## Problem details
From the entries, copy each line that includes "cell".

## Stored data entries
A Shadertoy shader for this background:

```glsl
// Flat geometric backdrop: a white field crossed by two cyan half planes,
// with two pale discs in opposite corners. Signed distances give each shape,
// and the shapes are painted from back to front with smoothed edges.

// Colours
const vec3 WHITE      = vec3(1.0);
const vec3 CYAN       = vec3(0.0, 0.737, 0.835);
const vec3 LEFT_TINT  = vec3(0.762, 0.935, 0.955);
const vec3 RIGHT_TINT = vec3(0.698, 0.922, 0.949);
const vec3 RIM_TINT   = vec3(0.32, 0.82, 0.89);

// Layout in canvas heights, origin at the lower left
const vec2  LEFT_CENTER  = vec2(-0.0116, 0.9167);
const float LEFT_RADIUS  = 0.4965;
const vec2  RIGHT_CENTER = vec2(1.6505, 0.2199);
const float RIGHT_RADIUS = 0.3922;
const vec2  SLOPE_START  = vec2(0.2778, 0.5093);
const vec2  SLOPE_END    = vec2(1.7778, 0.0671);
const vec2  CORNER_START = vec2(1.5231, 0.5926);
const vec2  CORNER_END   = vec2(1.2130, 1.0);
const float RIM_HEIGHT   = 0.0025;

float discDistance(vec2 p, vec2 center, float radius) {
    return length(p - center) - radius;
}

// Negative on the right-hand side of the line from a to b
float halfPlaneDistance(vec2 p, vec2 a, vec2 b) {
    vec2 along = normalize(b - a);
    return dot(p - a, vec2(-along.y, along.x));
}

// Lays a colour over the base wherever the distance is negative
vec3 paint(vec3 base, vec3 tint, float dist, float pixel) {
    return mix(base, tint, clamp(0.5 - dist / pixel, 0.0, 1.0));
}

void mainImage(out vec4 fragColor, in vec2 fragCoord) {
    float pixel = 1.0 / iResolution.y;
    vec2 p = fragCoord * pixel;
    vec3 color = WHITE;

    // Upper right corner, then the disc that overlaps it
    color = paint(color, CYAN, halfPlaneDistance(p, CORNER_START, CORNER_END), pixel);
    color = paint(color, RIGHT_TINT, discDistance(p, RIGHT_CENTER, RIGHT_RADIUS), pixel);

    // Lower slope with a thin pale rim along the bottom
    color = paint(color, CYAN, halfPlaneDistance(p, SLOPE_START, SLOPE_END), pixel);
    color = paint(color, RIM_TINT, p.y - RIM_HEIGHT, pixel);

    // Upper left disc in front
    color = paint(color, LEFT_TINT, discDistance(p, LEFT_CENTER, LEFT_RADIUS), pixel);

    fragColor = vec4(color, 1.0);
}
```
==
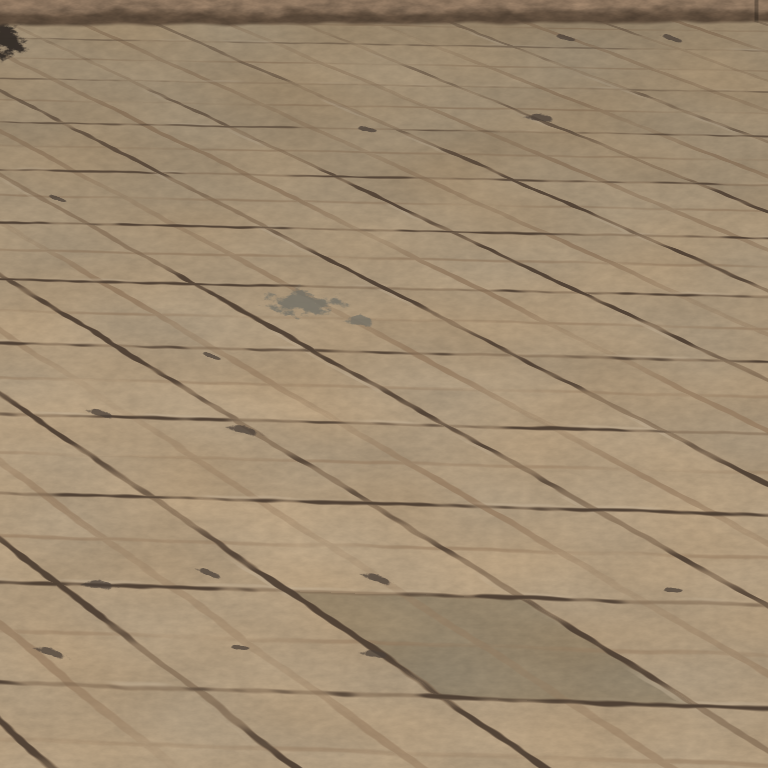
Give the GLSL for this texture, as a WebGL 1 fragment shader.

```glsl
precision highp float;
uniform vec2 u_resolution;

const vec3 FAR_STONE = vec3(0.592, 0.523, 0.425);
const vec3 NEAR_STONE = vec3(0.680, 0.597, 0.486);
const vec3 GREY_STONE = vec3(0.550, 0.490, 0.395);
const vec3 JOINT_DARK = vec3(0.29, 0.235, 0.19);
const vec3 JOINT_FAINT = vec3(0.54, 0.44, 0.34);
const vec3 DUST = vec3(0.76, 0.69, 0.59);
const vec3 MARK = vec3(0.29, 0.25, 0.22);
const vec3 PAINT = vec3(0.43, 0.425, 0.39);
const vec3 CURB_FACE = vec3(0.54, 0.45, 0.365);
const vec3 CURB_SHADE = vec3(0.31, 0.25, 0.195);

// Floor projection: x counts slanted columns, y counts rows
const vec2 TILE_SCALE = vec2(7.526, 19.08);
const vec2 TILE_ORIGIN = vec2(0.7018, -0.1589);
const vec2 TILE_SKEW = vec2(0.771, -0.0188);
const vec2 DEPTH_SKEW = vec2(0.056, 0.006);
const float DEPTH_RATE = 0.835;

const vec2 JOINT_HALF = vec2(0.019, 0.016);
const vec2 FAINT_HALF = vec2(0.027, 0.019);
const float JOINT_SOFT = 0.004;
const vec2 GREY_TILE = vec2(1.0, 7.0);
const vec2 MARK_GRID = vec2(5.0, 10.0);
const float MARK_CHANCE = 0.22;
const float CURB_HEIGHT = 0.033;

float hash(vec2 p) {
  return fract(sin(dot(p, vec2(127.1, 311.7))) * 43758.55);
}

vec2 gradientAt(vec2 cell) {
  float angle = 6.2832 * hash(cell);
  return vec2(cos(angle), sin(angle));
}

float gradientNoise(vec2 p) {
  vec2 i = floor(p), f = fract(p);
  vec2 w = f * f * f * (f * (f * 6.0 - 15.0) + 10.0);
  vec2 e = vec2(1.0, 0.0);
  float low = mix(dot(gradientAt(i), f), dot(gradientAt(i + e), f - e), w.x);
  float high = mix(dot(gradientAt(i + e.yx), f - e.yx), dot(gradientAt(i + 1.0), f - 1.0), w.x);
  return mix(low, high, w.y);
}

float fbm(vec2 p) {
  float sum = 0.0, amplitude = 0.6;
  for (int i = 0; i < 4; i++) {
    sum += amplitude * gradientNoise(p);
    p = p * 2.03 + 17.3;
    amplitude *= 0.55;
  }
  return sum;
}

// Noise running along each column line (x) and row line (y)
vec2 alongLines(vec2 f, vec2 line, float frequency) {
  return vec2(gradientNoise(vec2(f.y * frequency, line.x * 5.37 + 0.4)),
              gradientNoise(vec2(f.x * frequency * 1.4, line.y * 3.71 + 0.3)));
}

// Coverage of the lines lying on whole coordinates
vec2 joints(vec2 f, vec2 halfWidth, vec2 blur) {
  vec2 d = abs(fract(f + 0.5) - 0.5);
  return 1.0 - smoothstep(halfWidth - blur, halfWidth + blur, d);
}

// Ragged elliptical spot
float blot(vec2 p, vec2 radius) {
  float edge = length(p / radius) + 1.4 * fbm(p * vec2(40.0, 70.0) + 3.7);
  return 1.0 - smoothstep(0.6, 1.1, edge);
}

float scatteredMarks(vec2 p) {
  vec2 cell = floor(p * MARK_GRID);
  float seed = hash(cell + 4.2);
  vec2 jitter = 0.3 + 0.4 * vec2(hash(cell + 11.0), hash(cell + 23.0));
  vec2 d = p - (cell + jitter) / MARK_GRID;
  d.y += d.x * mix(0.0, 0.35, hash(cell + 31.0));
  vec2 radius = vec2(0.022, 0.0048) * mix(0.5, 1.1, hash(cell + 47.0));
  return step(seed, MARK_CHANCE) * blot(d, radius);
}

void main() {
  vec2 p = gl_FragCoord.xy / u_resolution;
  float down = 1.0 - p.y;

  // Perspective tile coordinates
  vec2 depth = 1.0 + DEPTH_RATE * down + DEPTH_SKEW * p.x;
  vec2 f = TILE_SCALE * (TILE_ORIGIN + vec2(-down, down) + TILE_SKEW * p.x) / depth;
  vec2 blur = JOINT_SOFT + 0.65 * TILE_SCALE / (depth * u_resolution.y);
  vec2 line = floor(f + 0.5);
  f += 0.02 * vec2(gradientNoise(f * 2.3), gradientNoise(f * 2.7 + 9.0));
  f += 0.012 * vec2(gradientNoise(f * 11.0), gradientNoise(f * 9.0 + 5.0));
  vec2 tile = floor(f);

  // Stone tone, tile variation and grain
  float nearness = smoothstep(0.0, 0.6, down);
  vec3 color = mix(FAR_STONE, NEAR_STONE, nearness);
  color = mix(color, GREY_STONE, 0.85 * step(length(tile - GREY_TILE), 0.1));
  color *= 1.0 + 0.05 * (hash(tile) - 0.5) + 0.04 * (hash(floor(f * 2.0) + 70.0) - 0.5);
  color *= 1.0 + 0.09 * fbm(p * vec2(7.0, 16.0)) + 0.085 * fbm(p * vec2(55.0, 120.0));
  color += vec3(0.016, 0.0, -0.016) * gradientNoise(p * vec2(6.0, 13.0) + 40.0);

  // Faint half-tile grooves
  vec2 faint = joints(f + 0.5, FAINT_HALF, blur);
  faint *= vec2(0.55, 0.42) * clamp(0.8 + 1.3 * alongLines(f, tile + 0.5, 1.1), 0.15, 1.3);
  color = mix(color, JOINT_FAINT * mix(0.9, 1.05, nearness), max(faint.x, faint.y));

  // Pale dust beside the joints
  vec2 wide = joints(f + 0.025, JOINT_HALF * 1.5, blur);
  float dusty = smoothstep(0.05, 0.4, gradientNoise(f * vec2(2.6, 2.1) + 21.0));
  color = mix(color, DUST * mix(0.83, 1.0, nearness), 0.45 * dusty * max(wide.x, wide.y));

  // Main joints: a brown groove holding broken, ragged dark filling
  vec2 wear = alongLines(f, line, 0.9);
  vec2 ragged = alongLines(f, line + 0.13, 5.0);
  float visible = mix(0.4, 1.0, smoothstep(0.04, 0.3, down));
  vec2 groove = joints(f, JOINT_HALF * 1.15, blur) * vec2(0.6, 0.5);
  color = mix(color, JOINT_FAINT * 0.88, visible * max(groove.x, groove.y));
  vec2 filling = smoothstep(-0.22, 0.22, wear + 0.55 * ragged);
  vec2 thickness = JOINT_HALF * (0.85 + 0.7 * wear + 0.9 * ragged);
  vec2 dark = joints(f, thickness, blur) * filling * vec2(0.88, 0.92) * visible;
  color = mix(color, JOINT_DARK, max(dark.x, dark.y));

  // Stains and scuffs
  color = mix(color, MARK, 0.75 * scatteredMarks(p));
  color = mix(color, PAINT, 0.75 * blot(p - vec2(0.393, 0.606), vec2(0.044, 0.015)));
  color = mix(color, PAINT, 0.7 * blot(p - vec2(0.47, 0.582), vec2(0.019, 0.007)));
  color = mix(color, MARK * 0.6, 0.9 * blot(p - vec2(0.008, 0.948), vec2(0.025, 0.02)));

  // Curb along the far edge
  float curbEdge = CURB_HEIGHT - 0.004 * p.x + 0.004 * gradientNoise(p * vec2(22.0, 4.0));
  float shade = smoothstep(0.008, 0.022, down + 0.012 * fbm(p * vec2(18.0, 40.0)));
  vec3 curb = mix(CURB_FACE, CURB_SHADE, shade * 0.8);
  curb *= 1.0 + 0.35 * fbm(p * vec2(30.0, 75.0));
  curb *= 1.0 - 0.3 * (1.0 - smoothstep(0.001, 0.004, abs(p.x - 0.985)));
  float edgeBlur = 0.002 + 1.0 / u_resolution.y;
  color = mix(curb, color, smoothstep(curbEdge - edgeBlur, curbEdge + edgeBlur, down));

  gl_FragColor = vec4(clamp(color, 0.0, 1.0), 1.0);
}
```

## Solution
vec2 gradientAt(vec2 cell) {
  float angle = 6.2832 * hash(cell);
  vec2 cell = floor(p * MARK_GRID);
  float seed = hash(cell + 4.2);
  vec2 jitter = 0.3 + 0.4 * vec2(hash(cell + 11.0), hash(cell + 23.0));
  vec2 d = p - (cell + jitter) / MARK_GRID;
  d.y += d.x * mix(0.0, 0.35, hash(cell + 31.0));
  vec2 radius = vec2(0.022, 0.0048) * mix(0.5, 1.1, hash(cell + 47.0));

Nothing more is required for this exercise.